Dataset records

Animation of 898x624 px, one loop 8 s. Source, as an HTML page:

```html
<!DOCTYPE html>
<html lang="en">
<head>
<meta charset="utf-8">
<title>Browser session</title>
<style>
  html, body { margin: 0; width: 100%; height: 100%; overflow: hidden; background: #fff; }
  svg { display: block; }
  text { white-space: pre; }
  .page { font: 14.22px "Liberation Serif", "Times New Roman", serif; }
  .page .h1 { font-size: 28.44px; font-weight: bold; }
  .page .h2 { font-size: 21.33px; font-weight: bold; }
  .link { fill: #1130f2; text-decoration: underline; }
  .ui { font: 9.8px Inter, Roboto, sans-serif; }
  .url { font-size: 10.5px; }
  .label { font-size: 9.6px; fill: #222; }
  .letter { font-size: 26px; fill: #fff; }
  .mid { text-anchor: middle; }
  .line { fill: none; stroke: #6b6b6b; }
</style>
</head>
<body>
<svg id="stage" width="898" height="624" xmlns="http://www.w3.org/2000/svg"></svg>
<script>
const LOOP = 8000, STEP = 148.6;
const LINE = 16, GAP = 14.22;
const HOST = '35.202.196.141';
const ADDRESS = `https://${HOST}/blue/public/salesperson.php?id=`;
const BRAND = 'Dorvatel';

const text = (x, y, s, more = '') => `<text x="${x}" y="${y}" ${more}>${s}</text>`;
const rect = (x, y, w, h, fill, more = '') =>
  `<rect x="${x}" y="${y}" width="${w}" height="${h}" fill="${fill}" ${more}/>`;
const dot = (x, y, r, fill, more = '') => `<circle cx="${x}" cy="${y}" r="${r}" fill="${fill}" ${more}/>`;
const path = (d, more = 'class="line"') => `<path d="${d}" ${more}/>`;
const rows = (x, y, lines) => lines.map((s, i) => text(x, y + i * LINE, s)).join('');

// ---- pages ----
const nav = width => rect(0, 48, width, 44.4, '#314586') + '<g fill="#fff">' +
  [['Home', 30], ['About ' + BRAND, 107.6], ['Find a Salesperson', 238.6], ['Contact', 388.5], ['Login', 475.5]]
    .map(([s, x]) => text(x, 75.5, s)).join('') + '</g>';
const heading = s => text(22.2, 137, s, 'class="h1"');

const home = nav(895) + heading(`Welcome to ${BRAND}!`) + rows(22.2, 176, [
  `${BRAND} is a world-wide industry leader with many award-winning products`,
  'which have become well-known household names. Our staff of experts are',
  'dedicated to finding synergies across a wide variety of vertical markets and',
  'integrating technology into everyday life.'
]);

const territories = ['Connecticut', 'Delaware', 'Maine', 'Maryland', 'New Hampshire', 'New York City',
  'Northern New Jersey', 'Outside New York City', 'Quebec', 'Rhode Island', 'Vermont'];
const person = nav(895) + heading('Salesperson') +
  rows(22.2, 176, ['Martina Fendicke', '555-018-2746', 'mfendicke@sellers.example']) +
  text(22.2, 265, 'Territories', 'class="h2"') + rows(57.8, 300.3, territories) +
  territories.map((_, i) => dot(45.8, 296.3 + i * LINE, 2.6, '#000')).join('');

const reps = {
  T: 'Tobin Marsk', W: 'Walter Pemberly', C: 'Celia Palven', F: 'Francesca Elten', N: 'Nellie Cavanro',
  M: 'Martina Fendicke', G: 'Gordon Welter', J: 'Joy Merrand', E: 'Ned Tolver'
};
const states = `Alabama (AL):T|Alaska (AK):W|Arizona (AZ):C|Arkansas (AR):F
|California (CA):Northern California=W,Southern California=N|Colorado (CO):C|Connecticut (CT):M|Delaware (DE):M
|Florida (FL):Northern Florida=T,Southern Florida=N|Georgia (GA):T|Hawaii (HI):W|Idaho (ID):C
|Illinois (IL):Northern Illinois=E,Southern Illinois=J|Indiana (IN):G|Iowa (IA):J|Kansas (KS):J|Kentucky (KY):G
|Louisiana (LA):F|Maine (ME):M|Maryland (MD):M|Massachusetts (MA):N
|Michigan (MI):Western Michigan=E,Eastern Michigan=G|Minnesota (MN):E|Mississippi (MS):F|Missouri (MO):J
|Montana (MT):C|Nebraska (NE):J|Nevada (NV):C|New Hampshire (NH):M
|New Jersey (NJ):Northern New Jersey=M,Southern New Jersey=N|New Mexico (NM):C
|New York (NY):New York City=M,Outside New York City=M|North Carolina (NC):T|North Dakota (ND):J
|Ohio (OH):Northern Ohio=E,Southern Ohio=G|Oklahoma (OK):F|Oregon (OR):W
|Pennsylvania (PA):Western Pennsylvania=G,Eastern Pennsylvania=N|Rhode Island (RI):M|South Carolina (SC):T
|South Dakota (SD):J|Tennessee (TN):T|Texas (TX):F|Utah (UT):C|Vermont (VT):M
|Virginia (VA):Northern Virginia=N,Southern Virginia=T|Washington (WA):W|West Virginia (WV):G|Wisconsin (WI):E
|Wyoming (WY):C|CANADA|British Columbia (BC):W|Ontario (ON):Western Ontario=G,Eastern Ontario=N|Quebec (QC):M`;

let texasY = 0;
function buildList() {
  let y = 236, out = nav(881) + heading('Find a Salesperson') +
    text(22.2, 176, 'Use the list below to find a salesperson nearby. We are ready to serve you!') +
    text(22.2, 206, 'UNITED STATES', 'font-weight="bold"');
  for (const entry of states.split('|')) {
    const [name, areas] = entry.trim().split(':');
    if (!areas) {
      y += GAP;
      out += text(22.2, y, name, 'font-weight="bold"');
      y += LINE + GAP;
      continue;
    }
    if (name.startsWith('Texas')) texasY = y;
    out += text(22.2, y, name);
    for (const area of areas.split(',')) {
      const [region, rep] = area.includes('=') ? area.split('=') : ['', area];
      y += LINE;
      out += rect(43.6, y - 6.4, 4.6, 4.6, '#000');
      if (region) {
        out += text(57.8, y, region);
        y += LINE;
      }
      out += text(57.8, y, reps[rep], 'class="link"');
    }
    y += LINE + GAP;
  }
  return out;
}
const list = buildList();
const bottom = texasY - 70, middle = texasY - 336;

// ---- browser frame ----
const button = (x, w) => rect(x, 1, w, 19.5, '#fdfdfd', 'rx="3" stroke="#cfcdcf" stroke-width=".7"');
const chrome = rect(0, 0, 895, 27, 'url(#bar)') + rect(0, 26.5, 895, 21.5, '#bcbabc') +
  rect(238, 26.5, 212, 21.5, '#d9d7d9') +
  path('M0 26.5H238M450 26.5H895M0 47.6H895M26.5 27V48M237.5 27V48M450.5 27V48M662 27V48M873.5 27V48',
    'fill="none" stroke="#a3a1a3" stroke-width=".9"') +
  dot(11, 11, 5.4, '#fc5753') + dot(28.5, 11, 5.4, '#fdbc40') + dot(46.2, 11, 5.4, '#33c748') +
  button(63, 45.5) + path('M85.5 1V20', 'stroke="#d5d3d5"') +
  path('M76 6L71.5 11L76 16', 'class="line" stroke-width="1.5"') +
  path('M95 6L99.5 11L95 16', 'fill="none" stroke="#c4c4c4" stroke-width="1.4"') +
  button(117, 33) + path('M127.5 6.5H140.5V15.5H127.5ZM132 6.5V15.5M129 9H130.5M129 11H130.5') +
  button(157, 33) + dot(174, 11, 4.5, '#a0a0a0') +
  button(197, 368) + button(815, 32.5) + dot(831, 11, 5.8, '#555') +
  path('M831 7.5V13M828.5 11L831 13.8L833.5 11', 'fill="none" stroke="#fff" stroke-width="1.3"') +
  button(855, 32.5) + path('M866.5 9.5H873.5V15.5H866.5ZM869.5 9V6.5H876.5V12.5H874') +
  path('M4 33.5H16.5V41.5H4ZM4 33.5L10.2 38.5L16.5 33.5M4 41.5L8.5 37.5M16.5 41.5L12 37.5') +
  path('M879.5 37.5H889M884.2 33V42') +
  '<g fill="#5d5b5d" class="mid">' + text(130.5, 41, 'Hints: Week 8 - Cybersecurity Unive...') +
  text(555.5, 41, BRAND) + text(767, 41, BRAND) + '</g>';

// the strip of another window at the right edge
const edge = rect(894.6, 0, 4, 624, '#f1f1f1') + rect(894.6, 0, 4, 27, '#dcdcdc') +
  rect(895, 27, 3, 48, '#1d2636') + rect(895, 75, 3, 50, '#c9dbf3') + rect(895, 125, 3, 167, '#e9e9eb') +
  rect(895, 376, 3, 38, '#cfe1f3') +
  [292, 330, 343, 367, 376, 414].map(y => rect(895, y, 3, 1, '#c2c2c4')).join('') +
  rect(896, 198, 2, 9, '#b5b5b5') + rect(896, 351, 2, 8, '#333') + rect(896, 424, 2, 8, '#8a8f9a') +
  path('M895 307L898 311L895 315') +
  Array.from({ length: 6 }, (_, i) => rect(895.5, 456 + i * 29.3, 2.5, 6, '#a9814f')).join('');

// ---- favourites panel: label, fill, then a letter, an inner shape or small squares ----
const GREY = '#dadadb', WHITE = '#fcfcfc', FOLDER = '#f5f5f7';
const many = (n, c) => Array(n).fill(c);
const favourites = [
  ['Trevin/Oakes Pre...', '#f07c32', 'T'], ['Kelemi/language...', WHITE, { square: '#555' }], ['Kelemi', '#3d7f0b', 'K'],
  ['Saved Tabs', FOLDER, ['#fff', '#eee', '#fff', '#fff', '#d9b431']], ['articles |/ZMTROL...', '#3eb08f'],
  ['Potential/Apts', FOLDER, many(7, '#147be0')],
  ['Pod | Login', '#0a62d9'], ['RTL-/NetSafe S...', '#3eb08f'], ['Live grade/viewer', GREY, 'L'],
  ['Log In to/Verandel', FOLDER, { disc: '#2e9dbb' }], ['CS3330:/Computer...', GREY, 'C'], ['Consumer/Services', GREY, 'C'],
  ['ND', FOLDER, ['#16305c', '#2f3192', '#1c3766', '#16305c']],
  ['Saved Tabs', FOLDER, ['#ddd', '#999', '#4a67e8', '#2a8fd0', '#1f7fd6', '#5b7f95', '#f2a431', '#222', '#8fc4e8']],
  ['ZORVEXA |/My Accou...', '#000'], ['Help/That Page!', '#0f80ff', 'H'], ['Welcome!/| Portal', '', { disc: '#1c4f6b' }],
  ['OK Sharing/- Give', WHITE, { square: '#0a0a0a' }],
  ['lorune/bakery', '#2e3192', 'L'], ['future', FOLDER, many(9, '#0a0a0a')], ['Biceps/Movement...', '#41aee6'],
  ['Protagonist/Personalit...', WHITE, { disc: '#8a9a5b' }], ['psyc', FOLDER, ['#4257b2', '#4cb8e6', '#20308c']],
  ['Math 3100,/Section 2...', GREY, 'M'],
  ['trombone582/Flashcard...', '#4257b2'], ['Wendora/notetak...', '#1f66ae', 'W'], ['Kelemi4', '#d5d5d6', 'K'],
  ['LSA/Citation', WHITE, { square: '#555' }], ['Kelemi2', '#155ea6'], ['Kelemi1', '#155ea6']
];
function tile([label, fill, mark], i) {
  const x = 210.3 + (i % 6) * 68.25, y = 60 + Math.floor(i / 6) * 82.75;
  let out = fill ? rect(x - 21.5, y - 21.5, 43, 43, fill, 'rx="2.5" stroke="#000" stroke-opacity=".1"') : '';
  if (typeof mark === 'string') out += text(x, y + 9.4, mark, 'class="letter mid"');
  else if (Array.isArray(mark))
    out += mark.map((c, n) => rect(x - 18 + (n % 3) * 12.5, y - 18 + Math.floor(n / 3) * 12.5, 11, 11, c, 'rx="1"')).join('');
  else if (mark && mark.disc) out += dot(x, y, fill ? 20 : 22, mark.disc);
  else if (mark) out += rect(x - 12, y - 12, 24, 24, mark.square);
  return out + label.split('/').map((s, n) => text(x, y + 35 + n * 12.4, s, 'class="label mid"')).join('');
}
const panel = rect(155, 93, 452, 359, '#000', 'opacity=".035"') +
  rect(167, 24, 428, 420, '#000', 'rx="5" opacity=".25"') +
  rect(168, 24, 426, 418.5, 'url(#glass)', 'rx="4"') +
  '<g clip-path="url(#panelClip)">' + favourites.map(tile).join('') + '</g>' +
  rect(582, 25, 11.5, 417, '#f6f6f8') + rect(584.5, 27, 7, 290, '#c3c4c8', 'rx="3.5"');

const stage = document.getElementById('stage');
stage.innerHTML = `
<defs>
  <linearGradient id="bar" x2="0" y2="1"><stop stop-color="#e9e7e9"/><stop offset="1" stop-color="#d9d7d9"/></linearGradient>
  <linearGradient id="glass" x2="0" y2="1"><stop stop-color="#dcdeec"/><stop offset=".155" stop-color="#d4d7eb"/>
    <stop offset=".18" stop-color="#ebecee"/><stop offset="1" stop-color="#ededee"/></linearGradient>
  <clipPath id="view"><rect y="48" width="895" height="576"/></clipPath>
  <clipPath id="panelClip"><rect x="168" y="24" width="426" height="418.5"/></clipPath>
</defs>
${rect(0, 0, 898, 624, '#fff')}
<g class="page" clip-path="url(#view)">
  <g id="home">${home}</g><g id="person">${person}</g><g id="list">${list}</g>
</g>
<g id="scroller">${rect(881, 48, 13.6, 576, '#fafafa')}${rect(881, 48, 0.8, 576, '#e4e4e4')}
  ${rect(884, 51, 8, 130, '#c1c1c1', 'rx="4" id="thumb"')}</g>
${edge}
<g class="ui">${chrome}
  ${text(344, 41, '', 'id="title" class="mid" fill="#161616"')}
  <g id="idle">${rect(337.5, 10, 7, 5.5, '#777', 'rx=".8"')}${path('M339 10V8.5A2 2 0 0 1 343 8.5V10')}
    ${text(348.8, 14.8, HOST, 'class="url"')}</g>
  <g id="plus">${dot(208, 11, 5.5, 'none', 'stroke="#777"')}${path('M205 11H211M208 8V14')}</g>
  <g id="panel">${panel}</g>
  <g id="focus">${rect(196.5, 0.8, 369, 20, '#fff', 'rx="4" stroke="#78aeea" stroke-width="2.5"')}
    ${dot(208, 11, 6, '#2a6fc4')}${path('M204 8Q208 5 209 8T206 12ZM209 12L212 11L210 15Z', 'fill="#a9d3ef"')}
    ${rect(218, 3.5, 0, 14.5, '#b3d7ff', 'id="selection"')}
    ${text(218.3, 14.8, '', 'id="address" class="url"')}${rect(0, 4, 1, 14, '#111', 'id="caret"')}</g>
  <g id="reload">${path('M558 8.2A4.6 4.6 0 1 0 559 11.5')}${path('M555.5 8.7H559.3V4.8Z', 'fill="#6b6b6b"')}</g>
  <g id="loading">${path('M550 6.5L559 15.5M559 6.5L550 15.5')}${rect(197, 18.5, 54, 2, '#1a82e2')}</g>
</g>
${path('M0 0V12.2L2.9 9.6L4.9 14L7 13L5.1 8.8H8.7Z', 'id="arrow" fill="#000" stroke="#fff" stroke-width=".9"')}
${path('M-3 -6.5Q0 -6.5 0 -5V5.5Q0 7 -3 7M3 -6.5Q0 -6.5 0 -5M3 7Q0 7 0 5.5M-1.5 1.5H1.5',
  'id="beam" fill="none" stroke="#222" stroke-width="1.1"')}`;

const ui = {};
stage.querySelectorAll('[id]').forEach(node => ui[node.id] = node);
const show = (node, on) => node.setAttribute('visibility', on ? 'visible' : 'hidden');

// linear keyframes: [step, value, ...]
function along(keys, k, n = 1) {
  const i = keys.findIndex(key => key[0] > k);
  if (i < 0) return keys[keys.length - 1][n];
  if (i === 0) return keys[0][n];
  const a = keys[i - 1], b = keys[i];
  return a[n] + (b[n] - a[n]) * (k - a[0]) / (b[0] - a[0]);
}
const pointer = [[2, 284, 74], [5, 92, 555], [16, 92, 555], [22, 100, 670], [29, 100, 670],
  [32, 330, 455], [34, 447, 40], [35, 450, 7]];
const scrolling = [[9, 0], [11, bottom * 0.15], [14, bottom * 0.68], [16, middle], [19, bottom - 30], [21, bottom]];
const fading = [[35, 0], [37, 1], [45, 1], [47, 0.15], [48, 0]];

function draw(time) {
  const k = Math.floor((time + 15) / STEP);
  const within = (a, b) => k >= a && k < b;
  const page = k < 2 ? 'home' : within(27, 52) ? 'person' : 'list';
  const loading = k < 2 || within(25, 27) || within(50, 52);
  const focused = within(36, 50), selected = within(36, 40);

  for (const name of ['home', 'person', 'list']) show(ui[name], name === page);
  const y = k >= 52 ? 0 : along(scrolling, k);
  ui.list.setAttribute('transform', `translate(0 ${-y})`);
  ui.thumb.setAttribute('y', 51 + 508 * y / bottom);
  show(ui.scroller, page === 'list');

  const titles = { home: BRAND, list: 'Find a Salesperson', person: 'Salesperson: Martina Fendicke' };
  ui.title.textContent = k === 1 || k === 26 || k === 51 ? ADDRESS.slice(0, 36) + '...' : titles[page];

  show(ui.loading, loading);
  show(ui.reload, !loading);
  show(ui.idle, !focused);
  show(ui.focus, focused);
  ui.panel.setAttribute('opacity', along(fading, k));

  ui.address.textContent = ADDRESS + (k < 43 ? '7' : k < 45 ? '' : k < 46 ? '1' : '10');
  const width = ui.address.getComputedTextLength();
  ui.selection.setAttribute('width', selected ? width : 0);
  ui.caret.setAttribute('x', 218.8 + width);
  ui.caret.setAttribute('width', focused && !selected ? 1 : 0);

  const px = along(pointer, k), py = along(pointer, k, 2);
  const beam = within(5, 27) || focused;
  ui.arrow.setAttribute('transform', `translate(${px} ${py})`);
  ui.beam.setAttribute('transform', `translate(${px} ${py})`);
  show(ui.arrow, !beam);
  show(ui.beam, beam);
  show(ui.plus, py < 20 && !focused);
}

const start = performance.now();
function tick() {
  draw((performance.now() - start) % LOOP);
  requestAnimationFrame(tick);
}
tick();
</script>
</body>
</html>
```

◆ Work instruction: Scan the entries and show every line in which the word "stroke" is found.

◆ Result of this exercise:
  .line { fill: none; stroke: #6b6b6b; }
const button = (x, w) => rect(x, 1, w, 19.5, '#fdfdfd', 'rx="3" stroke="#cfcdcf" stroke-width=".7"');
    'fill="none" stroke="#a3a1a3" stroke-width=".9"') +
  button(63, 45.5) + path('M85.5 1V20', 'stroke="#d5d3d5"') +
  path('M76 6L71.5 11L76 16', 'class="line" stroke-width="1.5"') +
  path('M95 6L99.5 11L95 16', 'fill="none" stroke="#c4c4c4" stroke-width="1.4"') +
  path('M831 7.5V13M828.5 11L831 13.8L833.5 11', 'fill="none" stroke="#fff" stroke-width="1.3"') +
  let out = fill ? rect(x - 21.5, y - 21.5, 43, 43, fill, 'rx="2.5" stroke="#000" stroke-opacity=".1"') : '';
  <g id="plus">${dot(208, 11, 5.5, 'none', 'stroke="#777"')}${path('M205 11H211M208 8V14')}</g>
  <g id="focus">${rect(196.5, 0.8, 369, 20, '#fff', 'rx="4" stroke="#78aeea" stroke-width="2.5"')}
${path('M0 0V12.2L2.9 9.6L4.9 14L7 13L5.1 8.8H8.7Z', 'id="arrow" fill="#000" stroke="#fff" stroke-width=".9"')}
  'id="beam" fill="none" stroke="#222" stroke-width="1.1"')}`;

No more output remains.